It’s cold as this is written, in much of the nation. Soon, I’ll be flying in to Washington, D.C., to tour some sites and talk about some science stuff with real, bonafide rocket scientists. But my early AM Sunday flight could be delayed by snow and ice. Speaking of climate … It’s too bad I’m not flying over the midwest, where I might look out at 10,000 feet and see pigs winging their way above the Hoosier State:
Jim Brainard, five-term Republican mayor of Carmel, Indiana, a fast-growing city of 80,000 outside of Indianapolis, spoke about some of the reasons that his constituents had acted locally to address issues of sustainability. “Residents want good jobs and a good quality of life, that’s what motivates them,” Brainard said. “After World War II only twenty-five percent of Americans owned cars, since then we’ve thrown away 10,000 years of urban planning experience and expertise to build suburban sprawl.”

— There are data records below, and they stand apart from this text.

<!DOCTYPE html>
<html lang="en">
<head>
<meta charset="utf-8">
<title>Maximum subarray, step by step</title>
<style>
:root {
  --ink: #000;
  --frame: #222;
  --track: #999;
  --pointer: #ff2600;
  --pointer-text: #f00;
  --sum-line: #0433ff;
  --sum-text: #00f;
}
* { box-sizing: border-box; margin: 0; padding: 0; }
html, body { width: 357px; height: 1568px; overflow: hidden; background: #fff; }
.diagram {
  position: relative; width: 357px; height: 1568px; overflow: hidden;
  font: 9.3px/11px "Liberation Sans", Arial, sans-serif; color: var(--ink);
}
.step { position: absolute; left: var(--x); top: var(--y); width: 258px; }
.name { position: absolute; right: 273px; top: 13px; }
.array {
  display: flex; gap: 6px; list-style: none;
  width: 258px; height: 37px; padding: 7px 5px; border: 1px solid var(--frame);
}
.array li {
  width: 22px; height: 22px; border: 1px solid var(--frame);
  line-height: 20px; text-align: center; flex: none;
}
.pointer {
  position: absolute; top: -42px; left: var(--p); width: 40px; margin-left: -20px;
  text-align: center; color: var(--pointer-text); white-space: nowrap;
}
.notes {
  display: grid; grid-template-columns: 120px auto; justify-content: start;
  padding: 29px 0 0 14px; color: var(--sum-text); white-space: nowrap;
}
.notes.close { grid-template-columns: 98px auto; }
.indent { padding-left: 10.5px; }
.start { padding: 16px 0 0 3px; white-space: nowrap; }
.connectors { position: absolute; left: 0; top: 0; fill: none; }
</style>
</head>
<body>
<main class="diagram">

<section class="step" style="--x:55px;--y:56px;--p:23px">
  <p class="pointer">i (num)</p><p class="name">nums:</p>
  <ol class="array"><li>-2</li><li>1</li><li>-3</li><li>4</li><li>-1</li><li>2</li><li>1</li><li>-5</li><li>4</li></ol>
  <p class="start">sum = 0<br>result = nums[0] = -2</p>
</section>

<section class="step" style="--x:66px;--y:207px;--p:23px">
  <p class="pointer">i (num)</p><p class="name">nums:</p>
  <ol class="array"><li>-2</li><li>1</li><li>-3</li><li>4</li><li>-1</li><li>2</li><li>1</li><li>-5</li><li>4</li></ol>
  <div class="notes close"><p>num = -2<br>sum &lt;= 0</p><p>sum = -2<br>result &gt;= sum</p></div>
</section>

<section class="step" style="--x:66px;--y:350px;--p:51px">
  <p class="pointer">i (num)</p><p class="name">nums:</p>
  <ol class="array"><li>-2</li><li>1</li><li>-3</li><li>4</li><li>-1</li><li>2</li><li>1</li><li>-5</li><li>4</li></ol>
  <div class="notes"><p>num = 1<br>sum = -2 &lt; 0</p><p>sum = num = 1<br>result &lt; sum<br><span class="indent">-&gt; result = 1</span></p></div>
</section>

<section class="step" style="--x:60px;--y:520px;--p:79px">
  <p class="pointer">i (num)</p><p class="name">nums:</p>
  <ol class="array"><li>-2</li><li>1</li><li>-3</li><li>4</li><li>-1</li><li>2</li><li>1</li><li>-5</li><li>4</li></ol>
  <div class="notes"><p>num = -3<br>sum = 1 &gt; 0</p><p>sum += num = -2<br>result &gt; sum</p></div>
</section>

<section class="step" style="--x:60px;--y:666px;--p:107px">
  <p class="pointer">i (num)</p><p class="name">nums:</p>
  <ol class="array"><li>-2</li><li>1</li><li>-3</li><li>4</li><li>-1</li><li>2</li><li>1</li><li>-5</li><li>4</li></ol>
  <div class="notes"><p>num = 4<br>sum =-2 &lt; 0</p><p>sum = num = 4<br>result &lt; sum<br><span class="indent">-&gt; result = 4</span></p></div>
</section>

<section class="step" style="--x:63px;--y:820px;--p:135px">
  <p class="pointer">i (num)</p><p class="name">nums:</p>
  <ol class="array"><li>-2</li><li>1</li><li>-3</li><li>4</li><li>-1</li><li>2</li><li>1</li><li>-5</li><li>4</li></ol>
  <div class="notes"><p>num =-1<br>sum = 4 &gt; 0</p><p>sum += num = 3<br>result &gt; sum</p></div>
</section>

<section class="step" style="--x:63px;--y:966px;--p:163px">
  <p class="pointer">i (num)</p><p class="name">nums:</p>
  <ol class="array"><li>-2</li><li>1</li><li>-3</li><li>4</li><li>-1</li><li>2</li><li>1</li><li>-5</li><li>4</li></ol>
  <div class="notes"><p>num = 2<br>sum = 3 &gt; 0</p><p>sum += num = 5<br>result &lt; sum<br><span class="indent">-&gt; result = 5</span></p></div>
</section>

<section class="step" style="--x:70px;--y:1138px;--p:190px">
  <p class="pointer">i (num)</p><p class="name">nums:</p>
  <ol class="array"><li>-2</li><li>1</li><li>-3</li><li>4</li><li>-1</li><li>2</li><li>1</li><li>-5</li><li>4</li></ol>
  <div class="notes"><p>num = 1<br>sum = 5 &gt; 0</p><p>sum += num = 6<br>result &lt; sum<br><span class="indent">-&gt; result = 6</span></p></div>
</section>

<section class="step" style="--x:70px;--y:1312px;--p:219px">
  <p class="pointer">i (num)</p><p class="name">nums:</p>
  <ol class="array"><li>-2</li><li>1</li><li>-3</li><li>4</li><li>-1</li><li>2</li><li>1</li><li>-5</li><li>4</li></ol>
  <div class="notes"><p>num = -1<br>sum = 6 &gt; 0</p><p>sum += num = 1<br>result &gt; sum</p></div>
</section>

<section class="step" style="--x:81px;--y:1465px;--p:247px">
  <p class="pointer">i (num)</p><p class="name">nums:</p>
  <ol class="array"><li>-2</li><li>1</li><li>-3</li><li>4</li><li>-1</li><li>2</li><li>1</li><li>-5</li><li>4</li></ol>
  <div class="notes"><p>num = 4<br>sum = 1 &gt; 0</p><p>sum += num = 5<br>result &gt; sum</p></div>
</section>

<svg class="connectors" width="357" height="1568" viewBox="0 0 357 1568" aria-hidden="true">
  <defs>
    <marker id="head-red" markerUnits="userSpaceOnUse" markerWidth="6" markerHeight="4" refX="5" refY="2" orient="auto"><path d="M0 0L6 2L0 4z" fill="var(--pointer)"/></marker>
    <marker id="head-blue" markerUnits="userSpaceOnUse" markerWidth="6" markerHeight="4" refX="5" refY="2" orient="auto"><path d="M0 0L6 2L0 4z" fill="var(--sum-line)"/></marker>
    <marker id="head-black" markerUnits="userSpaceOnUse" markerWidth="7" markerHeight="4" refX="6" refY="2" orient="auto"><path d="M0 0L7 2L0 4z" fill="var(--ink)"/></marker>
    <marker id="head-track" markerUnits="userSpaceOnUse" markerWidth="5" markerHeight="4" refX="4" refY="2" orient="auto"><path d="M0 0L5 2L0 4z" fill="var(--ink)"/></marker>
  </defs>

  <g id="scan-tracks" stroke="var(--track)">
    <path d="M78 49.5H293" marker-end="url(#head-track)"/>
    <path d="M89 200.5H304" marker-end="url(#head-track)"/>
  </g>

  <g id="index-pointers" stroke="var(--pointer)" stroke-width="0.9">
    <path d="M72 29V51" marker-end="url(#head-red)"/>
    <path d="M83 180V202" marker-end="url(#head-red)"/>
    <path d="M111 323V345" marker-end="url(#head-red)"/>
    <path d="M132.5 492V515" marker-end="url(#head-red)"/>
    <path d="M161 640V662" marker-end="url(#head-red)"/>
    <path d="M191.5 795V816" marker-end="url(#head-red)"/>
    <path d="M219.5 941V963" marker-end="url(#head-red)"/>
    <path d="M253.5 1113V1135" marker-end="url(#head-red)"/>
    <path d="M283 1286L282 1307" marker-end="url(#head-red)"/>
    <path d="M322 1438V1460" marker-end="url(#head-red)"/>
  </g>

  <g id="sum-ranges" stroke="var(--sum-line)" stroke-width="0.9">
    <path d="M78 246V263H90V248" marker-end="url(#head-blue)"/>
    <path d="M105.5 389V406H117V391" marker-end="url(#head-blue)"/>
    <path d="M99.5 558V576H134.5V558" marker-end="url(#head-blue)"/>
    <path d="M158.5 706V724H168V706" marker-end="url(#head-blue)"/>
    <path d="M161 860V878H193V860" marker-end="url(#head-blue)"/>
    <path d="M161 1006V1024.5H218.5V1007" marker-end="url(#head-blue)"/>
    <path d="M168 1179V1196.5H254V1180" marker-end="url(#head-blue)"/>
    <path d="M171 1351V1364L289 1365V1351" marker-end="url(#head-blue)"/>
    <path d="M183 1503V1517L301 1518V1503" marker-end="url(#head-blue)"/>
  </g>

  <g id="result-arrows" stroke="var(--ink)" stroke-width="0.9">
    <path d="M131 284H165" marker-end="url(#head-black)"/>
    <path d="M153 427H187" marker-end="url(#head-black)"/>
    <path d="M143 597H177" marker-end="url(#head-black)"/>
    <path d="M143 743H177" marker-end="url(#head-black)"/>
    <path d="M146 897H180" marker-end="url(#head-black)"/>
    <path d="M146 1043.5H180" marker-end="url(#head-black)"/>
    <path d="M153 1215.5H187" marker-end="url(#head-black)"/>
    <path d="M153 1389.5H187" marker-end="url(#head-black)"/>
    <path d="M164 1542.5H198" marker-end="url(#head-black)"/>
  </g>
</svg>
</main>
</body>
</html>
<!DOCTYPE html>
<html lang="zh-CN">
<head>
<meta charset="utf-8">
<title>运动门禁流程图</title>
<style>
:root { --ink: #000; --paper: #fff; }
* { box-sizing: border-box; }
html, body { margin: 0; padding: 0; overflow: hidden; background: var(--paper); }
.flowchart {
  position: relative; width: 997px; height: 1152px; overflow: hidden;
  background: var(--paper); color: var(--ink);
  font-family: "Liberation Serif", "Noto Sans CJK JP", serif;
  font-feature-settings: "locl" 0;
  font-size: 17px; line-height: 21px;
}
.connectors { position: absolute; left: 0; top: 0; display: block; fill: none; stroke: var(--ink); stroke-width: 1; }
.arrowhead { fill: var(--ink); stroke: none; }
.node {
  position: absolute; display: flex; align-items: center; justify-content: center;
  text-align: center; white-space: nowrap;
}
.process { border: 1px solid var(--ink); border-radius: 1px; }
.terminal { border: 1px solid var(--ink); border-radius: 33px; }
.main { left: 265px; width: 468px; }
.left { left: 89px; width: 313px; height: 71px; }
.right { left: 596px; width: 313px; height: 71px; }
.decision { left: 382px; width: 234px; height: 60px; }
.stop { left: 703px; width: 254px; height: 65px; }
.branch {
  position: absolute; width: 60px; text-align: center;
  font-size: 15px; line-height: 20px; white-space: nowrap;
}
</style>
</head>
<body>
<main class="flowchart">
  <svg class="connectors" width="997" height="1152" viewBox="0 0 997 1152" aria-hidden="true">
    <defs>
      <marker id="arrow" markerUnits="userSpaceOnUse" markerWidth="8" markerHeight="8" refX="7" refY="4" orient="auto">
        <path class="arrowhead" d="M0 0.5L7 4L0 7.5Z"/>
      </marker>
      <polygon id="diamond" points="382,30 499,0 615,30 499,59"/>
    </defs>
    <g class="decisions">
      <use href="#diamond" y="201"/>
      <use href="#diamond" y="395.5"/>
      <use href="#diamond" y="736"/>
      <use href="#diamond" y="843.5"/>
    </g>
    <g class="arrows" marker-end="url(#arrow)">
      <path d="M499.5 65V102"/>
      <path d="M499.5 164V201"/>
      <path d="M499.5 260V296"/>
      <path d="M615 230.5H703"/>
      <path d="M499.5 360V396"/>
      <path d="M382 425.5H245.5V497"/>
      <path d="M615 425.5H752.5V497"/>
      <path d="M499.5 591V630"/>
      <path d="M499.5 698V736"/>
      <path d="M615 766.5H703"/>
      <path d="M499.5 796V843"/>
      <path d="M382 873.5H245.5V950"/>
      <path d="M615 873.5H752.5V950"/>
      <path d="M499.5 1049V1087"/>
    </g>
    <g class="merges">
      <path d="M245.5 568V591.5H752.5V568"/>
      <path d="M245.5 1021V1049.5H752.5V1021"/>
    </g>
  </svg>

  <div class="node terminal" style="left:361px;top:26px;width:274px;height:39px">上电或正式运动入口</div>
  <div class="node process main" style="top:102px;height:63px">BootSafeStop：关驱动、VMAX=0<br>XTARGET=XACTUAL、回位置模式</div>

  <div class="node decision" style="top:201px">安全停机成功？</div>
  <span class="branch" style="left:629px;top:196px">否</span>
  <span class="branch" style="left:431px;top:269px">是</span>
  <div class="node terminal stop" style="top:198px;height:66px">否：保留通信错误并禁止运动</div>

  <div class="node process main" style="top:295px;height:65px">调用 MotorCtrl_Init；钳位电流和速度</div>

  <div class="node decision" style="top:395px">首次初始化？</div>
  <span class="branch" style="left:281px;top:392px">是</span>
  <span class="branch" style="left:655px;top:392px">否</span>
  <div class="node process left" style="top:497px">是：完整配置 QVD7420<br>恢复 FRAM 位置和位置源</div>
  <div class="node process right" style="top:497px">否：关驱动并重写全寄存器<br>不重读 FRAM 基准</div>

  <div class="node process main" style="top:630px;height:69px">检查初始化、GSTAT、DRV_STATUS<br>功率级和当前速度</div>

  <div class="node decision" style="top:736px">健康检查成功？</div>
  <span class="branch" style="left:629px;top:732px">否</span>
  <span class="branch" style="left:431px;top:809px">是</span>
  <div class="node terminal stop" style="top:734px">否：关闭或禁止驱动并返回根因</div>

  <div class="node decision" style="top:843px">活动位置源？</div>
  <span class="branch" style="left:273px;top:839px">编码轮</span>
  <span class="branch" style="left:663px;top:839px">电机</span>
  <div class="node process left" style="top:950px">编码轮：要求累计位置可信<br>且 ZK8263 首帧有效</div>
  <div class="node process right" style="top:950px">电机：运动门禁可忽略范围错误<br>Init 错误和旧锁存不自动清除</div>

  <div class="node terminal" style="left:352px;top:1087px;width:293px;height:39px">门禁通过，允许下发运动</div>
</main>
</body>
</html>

Brainard also took this opportunity to talk about climate change, a taboo subject for most with his political affiliation. “I believe that everything we do needs to be analyzed in terms of climate change,” he said. “Literally every function of city government.” Brainard said he didn’t believe climate change should be a political issue. “It’s important to point out that peer-reviewed science shows that the climate is changing. We shouldn’t shrink from this idea. People out there still deny the moon landing and think the earth is flat.”
- Explosive evidence that Europa has oceans of liquid water beneath its icy crust. And completely unrelated, sky fireballs ahead this weekend!
- Our genome appears to be bilingual: cue the immigration satire plays on right-wing paranoia … maybe a bill sponsored by the usual suspects stating English is the one and only official language for American genomes?
- Taking a traditional media journalist to task over sloppy, pseudoscientific reporting: the glorious fisking of Katie Couric and her merry band of anti-vaxxers begins here.
- I’ll be in DC, on Monday and Tuesday, weather permitting. Name a watering hole on Tuesday evening and maybe I’ll get to see some of you fellow nerds and associated pod people there!
- Remember the essay I posted last week about some space/science programs being esspecially protected, which happened to benefit red states? Here is some context of what has happened to space science over the last decade. Below, an example of the sneaky language used in a specific bill: it looks like it’s preserving science from the GOP axe, when in fact it’s unilaterally singling out special “safe” programs and special covered aerospace-defense contractors that are exempt:
Prohibits the Administrator of the National Aeronautics and Space Administration (NASA) from reserving funds from amounts appropriated for a covered program, and instructs the Administrator to direct prime contractors not to reserve funds for potential termination liability costs respecting such a program. Declares void and unenforceable any provision in a prime contract entered into before enactment of this Act … Bars the Administrator from initiating termination of a prime contract on a covered program …
, This week in science: Fireballs and winged Suidae, , , ,
Powered by WPeMatico